And choosing the higher taxation route won't involve only the relatively few fat cats among us. The "middle class" will be paying much more as well unless we finally get serious about government spending reductions and are willing to control spending on entitlements such as Social Security, Medicare and so forth.
To put it bluntly, something's gotta give. It's either substantially less government spending, higher taxes on all of us minions or a combination of both. That's the future we must pick for ourselves and succeeding generations.
And which path we choose will have a tremendous influence on the the future well being of ALL Americans, rich and poor, young and old. And the middle class and middle aged among us as well. Everybody.
That's because of one straightforward fact of life --- the economic growth upon which prosperous societies depend relies on private sector investment, and the high taxes necessary to support a welfare state deprive the private sector of those investment funds needed to fuel that economic growth.
We only ever have available to spend and invest 100% of what we produce as a nation. That portion which is taken by the government reduces the amount left to the private sector to invest in our economy and create jobs and prosperity for our citizens. It's that simple.
And for a free lesson in government spending and its impact on economic growth and jobs over a long period of time, the post World War II European model provides us with a great example of what happens to societies who choose the welfare state.
As for America, my bet is that soon enough of our "public servants" will be convinced that the big spending welfare state approach of free lunches for one and all must end and that the big spending government knows best high taxation way of life isn't a sustainable way. But the desired outcome is by no means a certainty, and meanwhile the clock is ticking and the debt bomb is closer to going off.
Let's turn to Europe for that lesson now.
Europe's Bankrupt Welfare State has much to say to all Americans:
"The euro survived 2012 intact, and once again Europe's leaders are declaring victory in the fight to preserve the single currency. In a speech in Portugal Monday, European Commission President Jose Manuel Barroso said the existential threat to the euro was a thing of the past. If only. . . .

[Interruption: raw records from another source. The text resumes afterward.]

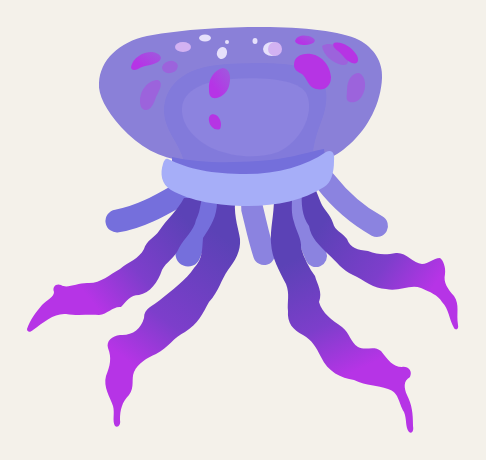
<!DOCTYPE html>
<html lang="en">
<head>
<meta charset="utf-8">
<title>Jellyfish</title>
<style>
:root{
  --paper:#f4f1ea;
  --bell:#8a80d8;
  --bell-ring:#827adb;
  --bell-core:#8c83df;
  --bell-shade:#746fdb;
  --collar:#a6aef8;
  --tentacle-dark:#756fdc;
  --tentacle-light:#8b83e0;
  --arm-deep:#5b42b6;
  --arm-mid:#7d3ecb;
  --arm-tip:#b634e6;
  --spot:#b634e4;
  --spot-soft:#9c63dc;
  --spot-pale:#d3b2f2;
  --spot-white:#e6e0fb;
}
html,body{margin:0;background:var(--paper);overflow:hidden}
.canvas{display:block;width:486px;height:460px;background:var(--paper)}
.tentacle{fill:none;stroke-linecap:round;stroke-linejoin:round}
.dark{stroke:var(--tentacle-dark)}
.light{stroke:var(--tentacle-light)}
.deep{stop-color:var(--arm-deep)}
.mid{stop-color:var(--arm-mid)}
.tip{stop-color:var(--arm-tip)}
.bell{fill:var(--bell)}
.ring{fill:var(--bell-ring)}
.core{fill:var(--bell-core)}
.shade{fill:var(--bell-shade)}
.collar{fill:var(--collar)}
.spots{fill:var(--spot)}
.soft{fill:var(--spot-soft)}
.pale{fill:var(--spot-pale)}
.white{fill:var(--spot-white)}
</style>
</head>
<body>
<svg class="canvas" viewBox="0 0 486 460" role="img" aria-label="Purple jellyfish with a spotted bell and magenta-tipped arms">
  <defs>
    <linearGradient id="arm-far-left" gradientUnits="userSpaceOnUse" x1="194" y1="204" x2="72" y2="302">
      <stop class="deep" offset=".1"/><stop class="mid" offset=".55"/><stop class="tip" offset=".9"/>
    </linearGradient>
    <linearGradient id="arm-near-left" gradientUnits="userSpaceOnUse" x1="228" y1="206" x2="116" y2="352">
      <stop class="deep" offset=".15"/><stop class="mid" offset=".7"/><stop class="tip" offset="1"/>
    </linearGradient>
    <linearGradient id="arm-near-right" gradientUnits="userSpaceOnUse" x1="284" y1="204" x2="362" y2="368">
      <stop class="deep" offset=".3"/><stop class="mid" offset=".7"/><stop class="tip" offset="1"/>
    </linearGradient>
    <linearGradient id="arm-far-right" gradientUnits="userSpaceOnUse" x1="314" y1="196" x2="438" y2="280">
      <stop class="deep" offset=".15"/><stop class="mid" offset=".65"/><stop class="tip" offset="1"/>
    </linearGradient>
    <linearGradient id="spot-fade" x1="0" y1="1" x2="1" y2="0">
      <stop class="tip" offset=".3"/><stop offset="1" stop-color="#9d5cdd"/>
    </linearGradient>
    <clipPath id="bell-clip">
      <path id="bell-outline" d="M147 36C185 29 225 27 262 27C304 27 341 31 359 40C374 48 383 62 382 78C381 103 368 128 350 144C341 152 334 157 325 159C282 168 224 167 184 161C160 158 139 147 121 127C106 110 98 95 99 83C100 60 119 42 147 36Z"/>
    </clipPath>
  </defs>

  <g id="back-tentacles" class="tentacle">
    <path class="dark" stroke-width="23" d="M182 193C161 205 141 217 117 221"/>
    <path class="dark" stroke-width="25" d="M208 208C200 225 194 239 188 254"/>
    <path class="light" stroke-width="22" d="M252 208C256 224 259 239 264 254"/>
    <path class="light" stroke-width="22" d="M295 204C302 223 309 239 316 256"/>
    <path class="light" stroke-width="22" d="M326 182C341 201 357 215 377 226"/>
  </g>

  <g id="arms">
    <path fill="url(#arm-far-left)" d="M184 198C177 211 167 219 159 231C155 237 146 241 144 249C139 259 128 262 120 269C109 275 100 284 87 283C77 283 67 289 61 285C56 283 52 287 54 292C54 297 47 300 42 305C36 312 30 320 27 329C27 332 30 333 33 330C44 322 54 313 66 314C78 316 88 314 99 315C108 314 113 306 121 307C127 301 130 295 139 295C150 293 158 282 162 270C166 262 175 258 179 248C184 238 194 231 196 220C200 212 200 206 202 198Z"/>
    <path fill="url(#arm-near-left)" d="M217 202C217 216 211 226 203 238C202 249 203 259 194 268C186 280 172 290 160 300C153 306 144 308 144 318C141 329 132 336 120 335C112 336 106 341 108 348C112 358 110 366 106 376C103 387 110 397 113 406C115 413 112 421 115 426C118 428 121 425 120 420C120 410 122 402 129 395C135 387 131 379 134 372C138 363 147 358 156 354C168 348 174 337 185 332C198 324 203 313 209 302C219 291 221 280 228 270C235 261 241 251 240 239C239 230 234 218 235 202Z"/>
    <path fill="url(#arm-near-right)" d="M274 198C274 216 270 229 271 243C272 259 279 270 286 284C290 294 287 302 288 311C287 323 293 330 303 335C312 340 316 347 321 357C328 372 341 378 354 380C367 386 377 385 388 389C399 392 398 402 404 412C407 419 405 427 409 432C412 434 414 431 413 426C413 413 412 405 407 395C404 388 403 381 410 377C413 371 408 366 402 367C393 367 388 360 381 351C374 345 366 351 358 347C350 342 350 333 342 327C332 320 322 313 319 302C323 292 317 284 315 276C309 268 304 258 301 248C302 239 296 231 294 222C291 213 292 206 292 198Z"/>
    <path fill="url(#arm-far-right)" d="M302 190C301 204 302 216 309 226C311 238 319 245 328 254C337 262 342 270 353 275C364 280 374 289 386 289C399 292 410 284 421 288C430 292 438 295 442 302C449 309 449 319 454 328C456 331 459 329 458 325C456 313 460 305 454 296C448 289 443 283 445 274C446 267 443 260 440 258C433 258 429 264 422 264C413 263 406 252 396 253C386 255 378 255 368 251C358 250 350 248 347 239C342 232 335 231 333 223C330 214 324 210 321 203L315 188Z"/>
  </g>

  <g id="bell">
    <use href="#bell-outline" class="bell"/>
    <g clip-path="url(#bell-clip)">
      <path class="ring" d="M185 170C184 145 163 133 164 108C166 83 187 68 217 65C250 62 289 62 309 69C323 75 328 88 326 103C324 123 312 133 312 170Z"/>
      <path class="core" d="M182 108C183 90 204 81 232 79C263 77 300 79 307 95C315 115 299 143 278 152C258 159 233 157 214 149C196 141 181 126 182 108Z"/>
    </g>
    <path class="shade" d="M172 157C198 163 229 163 258 161C284 160 304 153 324 149L326 164C286 179 210 180 172 169Z"/>
    <path class="collar" d="M168 159C188 169 212 174 246 174C278 174 306 166 326 152C332 149 335 153 334 161C334 173 331 183 324 187C304 200 277 206 248 206C219 206 190 201 171 190C161 184 160 173 163 164C164 160 166 158 168 159Z"/>
  </g>

  <g id="spots" class="spots">
    <path fill="url(#spot-fade)" d="M131 67C133 58 142 52 152 52C160 53 164 58 158 62C151 66 144 65 138 69C134 71 131 70 131 67Z"/>
    <ellipse class="soft" cx="170" cy="67" rx="8" ry="6" transform="rotate(-15 170 67)"/>
    <path class="soft" d="M140 101C140 90 148 80 158 80C164 83 159 91 156 97C154 104 150 111 145 110C141 109 140 105 140 101Z"/>
    <path fill="url(#spot-fade)" d="M209 90C208 79 214 70 223 68C231 69 231 79 229 86C227 94 219 99 213 98C210 97 209 94 209 90Z"/>
    <path d="M209 121C208 115 212 113 216 115C221 118 222 125 220 129C215 131 210 127 209 121Z"/>
    <path fill="url(#spot-fade)" d="M295 41C297 35 306 34 313 38C318 41 312 45 305 45C300 45 296 44 295 41Z"/>
    <path class="soft" d="M322 46C330 41 340 46 345 54C350 60 349 66 342 65C333 63 323 55 322 46Z"/>
    <path d="M334 43C342 41 351 47 356 54C360 60 358 65 352 63C346 61 343 55 338 51C334 48 332 45 334 43Z"/>
    <path d="M294 65C294 56 302 53 311 54C323 56 330 66 331 77C331 87 324 91 316 89C308 87 307 78 302 74C298 72 294 70 294 65Z"/>
    <path class="soft" d="M347 90C347 80 352 73 359 73C366 76 367 88 362 96C358 103 350 104 347 100C346 97 347 94 347 90Z"/>
    <ellipse class="pale" cx="183" cy="47" rx="8" ry="5"/>
    <ellipse class="white" cx="205" cy="38" rx="6" ry="3.5"/>
    <ellipse class="white" cx="222" cy="53" rx="5" ry="6" transform="rotate(20 222 53)"/>
    <circle class="white" cx="227" cy="42" r="2"/>
    <ellipse class="white" cx="255" cy="41" rx="2.5" ry="3"/>
    <ellipse class="white" cx="272" cy="49" rx="9" ry="7"/>
    <ellipse class="pale" cx="275" cy="49" rx="7" ry="7"/>
  </g>
</svg>
</body>
</html>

But the euro-zone unemployment numbers out this week are a reminder that the euro crisis is not so much over as quiescent. Joblessness in the single-currency bloc hit a record 11.8%. Youth unemployment stands at 24.4% and is above 50% in Spain and Greece.
Some observers will blame the joblessness and lack of growth in the euro zone on the austerity supposedly being imposed on the Continent by Berlin. But the real story is more ominous.
Europe's vaunted social model has struggled to generate growth or jobs for decades. Prior to the creation of the euro, national governments masked this problem with a combination of deficit spending and devaluation. The borrowed money would help pay for generous welfare benefits for those driven out of work by inflexible labor-market rules and economic stagnation. . . .
Germany was a notable exception, pushing through painful reforms of its tax system, labor markets and welfare benefits in the euro's early years, and it is now vilified for its trouble, even as it outperforms its neighbors and helps keep the euro zone afloat.
The discovery of Greece's serial budget deceptions also helped close off Southern Europe's other main release valve—permanent deficit spending. It is commonplace to say that Europe can't afford to keep borrowing and spending the way it's done in recent years, but it's closer to the truth to say it could never afford it. What's changed is that the biggest spenders have run out of palliatives.
And this is Europe's present and continuing danger. Budgets are being cut in places like Greece, and there are halting, reluctant signs of reform around the edges of the welfare state. But there remains no clear consensus, at least outside Germany, that the European way of welfare itself is bankrupt, that it never worked as well as its defenders pretended, and what we're witnessing is the coming due of all the checks kited over decades to keep it afloat.
The euro zone may be enjoying a respite. But the economic evidence shows how little has been fixed. Mr. Draghi's (European Central Bank President) blank check addressed the symptom, but not the cause, of the euro zone's economic woes. And unless those are addressed—with more flexible labor markets, a smaller state and lower taxes—the crisis will be back in the form of social unrest, political populism and a generation of young Europeans who don't know what it is to be able to find a good job."
The truth is the truth. More government spending equals less private sector investment.
And less private sector investment equals less economic growth for a society.
And less economic growth equals a stagnant economy, fewer jobs and less prosperity for the citizens of that society.
For prosperous nations, welfare states are unsustainable. But then again, out-of-control and continuous deficit spending by government is unsustainable as well.
The bills are finally coming due, and We the People will have to pay them.
There's no other way out of this.
But while digging our way out, we should at least take the time to learn the many valuable but painful lessons available from the experience of Europe.
By so doing, we can right the American ship and save the America we know and love for future Americans.
That's my take, my wish, and my view, too.